Radiologic measurements of tumor response to treatment: practical approaches and limitations
2008 (English)In: Radiographics, ISSN 0271-5333, E-ISSN 1527-1323, Vol. 28, no 2, 329-44 p.Article in journal (Refereed) Published
Objective response assessment is important to describe the treatment effect of anticancer drugs. Standardization by using a "common language" is also important for comparison of results from different trials. In contrast to clinical results, which can be subjective, diagnostic imaging provides a greater opportunity for objectivity and standardization. It was generally accepted that a decrease in tumor size correlated with treatment effect; as a result, imaging was adopted for lesion measurement in the World Health Organization (WHO) criteria in 1979. However, because of some limitations of the WHO criteria, the Response Evaluation Criteria in Solid Tumors (RECIST) were introduced in 2000. In RECIST, imaging was recognized as indispensable for response evaluation of solid tumors. Nevertheless, the widespread use of multidetector computed tomography and other imaging innovations have made RECIST outdated, with a concomitant need for modifications. Meanwhile, newer anticancer agents with targeted mechanisms of action have demonstrated an inherent limitation and unsuitability of anatomic tumor evaluation that assesses only lesion size. In addition, the effect of these new drugs changes the paradigm according to which tumor response or response rate is measured.

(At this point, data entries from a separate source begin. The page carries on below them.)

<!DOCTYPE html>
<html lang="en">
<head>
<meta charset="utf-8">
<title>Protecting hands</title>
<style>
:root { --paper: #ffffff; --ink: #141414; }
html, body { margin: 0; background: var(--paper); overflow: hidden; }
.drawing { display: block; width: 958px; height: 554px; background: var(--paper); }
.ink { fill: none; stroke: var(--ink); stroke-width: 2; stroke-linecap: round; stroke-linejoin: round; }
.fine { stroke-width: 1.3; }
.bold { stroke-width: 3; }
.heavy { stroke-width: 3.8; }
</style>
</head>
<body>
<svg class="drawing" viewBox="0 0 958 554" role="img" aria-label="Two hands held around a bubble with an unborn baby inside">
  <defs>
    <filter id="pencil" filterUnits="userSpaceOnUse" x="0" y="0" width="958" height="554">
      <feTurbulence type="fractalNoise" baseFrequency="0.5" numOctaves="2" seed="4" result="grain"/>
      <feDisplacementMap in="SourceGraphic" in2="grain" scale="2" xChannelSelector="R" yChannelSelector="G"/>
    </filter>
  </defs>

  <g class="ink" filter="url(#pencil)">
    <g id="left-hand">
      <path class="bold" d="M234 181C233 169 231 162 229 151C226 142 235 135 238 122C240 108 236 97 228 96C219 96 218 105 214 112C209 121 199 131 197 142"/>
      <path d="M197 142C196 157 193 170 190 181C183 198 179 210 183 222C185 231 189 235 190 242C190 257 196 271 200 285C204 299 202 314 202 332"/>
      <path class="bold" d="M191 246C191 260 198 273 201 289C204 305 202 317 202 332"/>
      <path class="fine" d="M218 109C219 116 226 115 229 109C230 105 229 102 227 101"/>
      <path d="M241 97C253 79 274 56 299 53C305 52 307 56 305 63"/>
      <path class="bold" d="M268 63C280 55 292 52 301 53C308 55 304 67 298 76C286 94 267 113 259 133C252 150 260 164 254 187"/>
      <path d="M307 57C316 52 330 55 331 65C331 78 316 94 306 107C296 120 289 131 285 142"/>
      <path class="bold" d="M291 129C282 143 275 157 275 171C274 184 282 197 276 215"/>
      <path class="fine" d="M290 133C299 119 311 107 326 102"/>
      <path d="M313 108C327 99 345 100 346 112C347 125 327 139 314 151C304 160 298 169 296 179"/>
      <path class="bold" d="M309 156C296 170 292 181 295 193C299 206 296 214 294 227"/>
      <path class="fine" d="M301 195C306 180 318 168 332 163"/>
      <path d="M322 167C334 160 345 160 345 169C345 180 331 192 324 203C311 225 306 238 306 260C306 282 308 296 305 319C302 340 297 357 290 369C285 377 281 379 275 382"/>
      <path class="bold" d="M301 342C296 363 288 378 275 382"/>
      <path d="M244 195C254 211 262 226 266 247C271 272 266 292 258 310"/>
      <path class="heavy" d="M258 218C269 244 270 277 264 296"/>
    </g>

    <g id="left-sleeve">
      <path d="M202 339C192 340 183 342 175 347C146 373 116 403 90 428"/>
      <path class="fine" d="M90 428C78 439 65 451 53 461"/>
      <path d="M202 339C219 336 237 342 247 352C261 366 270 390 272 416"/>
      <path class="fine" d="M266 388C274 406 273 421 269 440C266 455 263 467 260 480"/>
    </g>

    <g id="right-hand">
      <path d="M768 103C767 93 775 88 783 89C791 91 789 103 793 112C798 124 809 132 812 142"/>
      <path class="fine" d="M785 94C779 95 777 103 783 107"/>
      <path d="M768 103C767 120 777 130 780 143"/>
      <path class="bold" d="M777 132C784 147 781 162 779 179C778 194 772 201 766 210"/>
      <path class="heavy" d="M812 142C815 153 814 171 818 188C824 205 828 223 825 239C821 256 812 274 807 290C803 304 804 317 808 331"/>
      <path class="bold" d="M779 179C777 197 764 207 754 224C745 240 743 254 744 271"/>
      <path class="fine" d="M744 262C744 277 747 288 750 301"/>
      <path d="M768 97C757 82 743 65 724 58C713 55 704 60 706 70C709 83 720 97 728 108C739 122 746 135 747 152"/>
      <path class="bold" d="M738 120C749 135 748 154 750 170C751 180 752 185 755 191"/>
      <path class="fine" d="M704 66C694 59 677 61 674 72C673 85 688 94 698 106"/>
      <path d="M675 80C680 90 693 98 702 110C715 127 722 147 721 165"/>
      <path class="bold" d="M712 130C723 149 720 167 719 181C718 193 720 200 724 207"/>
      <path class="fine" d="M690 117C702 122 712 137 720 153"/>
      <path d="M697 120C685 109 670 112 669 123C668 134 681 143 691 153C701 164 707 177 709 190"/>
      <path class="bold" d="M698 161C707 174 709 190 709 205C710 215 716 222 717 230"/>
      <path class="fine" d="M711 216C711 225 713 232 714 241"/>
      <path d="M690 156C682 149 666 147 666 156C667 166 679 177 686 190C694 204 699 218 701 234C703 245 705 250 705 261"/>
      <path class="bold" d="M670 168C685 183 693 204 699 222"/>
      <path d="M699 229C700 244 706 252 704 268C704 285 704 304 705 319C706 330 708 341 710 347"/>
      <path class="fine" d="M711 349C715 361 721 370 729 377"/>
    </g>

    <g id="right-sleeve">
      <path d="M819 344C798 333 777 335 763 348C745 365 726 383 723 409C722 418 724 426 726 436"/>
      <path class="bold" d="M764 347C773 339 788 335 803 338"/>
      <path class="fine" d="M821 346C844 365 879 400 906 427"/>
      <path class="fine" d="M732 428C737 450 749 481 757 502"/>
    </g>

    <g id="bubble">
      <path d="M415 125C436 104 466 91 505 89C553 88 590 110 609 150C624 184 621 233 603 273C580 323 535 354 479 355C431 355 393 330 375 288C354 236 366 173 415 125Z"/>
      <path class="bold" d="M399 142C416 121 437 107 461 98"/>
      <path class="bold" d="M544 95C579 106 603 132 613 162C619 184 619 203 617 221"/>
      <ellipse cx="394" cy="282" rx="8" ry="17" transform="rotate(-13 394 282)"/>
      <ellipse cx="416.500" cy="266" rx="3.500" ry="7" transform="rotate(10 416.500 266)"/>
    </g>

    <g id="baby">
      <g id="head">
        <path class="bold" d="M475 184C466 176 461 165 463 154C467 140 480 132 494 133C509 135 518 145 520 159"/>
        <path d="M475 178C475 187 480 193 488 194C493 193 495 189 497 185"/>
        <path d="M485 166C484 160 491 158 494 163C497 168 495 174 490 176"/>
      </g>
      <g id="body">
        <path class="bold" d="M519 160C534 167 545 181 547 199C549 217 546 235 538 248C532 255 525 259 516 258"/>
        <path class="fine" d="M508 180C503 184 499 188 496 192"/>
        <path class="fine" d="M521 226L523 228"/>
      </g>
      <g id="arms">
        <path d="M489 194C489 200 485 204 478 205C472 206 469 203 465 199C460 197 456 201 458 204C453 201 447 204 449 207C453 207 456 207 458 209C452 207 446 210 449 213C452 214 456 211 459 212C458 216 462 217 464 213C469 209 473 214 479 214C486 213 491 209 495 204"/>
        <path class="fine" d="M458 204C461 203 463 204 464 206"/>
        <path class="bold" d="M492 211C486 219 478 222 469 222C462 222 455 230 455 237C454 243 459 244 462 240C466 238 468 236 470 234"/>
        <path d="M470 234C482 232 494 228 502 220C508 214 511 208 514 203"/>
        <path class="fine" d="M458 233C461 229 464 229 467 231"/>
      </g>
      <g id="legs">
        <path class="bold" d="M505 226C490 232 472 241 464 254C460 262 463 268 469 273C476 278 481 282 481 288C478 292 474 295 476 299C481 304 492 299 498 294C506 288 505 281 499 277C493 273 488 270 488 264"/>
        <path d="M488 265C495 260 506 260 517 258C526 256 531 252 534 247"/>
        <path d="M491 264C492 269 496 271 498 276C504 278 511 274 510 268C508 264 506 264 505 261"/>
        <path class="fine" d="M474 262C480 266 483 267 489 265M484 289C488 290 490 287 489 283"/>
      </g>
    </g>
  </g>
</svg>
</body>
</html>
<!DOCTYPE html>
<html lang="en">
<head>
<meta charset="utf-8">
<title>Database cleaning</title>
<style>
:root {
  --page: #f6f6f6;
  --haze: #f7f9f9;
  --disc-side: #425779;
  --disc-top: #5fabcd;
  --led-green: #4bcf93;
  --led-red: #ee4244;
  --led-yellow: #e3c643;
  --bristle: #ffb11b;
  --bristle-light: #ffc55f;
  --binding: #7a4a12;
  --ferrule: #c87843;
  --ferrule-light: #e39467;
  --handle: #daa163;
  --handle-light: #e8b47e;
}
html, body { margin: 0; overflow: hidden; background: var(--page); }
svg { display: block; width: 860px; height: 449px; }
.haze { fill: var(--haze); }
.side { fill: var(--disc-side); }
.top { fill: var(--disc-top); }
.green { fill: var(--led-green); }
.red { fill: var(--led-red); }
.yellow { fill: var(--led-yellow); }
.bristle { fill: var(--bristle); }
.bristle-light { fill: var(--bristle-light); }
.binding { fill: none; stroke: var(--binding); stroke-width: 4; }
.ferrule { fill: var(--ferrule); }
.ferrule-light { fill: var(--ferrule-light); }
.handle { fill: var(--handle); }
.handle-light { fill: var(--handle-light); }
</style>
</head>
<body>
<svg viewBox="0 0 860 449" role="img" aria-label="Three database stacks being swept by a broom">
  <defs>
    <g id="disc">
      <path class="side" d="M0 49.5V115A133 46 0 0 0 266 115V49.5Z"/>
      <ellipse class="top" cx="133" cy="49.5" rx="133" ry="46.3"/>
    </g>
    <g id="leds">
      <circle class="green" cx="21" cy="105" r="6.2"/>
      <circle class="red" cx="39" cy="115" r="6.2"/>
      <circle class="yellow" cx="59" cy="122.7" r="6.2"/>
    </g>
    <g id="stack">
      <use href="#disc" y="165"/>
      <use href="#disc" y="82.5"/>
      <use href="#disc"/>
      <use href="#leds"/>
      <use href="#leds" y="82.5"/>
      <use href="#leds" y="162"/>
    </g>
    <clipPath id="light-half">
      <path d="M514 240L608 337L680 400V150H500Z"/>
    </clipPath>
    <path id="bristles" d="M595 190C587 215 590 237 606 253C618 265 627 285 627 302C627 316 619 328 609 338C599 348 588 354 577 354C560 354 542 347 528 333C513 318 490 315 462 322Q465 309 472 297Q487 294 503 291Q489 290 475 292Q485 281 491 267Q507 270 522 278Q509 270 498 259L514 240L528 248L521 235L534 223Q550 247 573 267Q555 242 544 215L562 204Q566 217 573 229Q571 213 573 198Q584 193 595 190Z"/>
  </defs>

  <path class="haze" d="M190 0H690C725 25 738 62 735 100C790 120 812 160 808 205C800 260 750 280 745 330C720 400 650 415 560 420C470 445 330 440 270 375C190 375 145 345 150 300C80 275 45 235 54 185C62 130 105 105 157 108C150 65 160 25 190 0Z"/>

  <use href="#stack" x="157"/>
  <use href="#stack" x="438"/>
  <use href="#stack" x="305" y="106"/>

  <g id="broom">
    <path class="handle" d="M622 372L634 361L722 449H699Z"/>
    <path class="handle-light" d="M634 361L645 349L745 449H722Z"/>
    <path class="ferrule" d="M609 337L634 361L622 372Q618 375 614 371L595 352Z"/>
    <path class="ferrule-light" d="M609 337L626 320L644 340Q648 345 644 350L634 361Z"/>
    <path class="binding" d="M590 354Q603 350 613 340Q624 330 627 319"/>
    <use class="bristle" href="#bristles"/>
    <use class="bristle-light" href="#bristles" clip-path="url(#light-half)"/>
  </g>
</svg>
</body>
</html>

Complete and partial responses cannot be the end points in all clinical trials; in some cases, disease control or progression-free survival may be the more relevant end point.
Place, publisher, year, edition, pages
2008. Vol. 28, no 2, 329-44 p.
Medical and Health Sciences
IdentifiersURN: urn:nbn:se:uu:diva-105128DOI: 10.1148/rg.282075068PubMedID: 18349443OAI: oai:DiVA.org:uu-105128DiVA: diva2:220535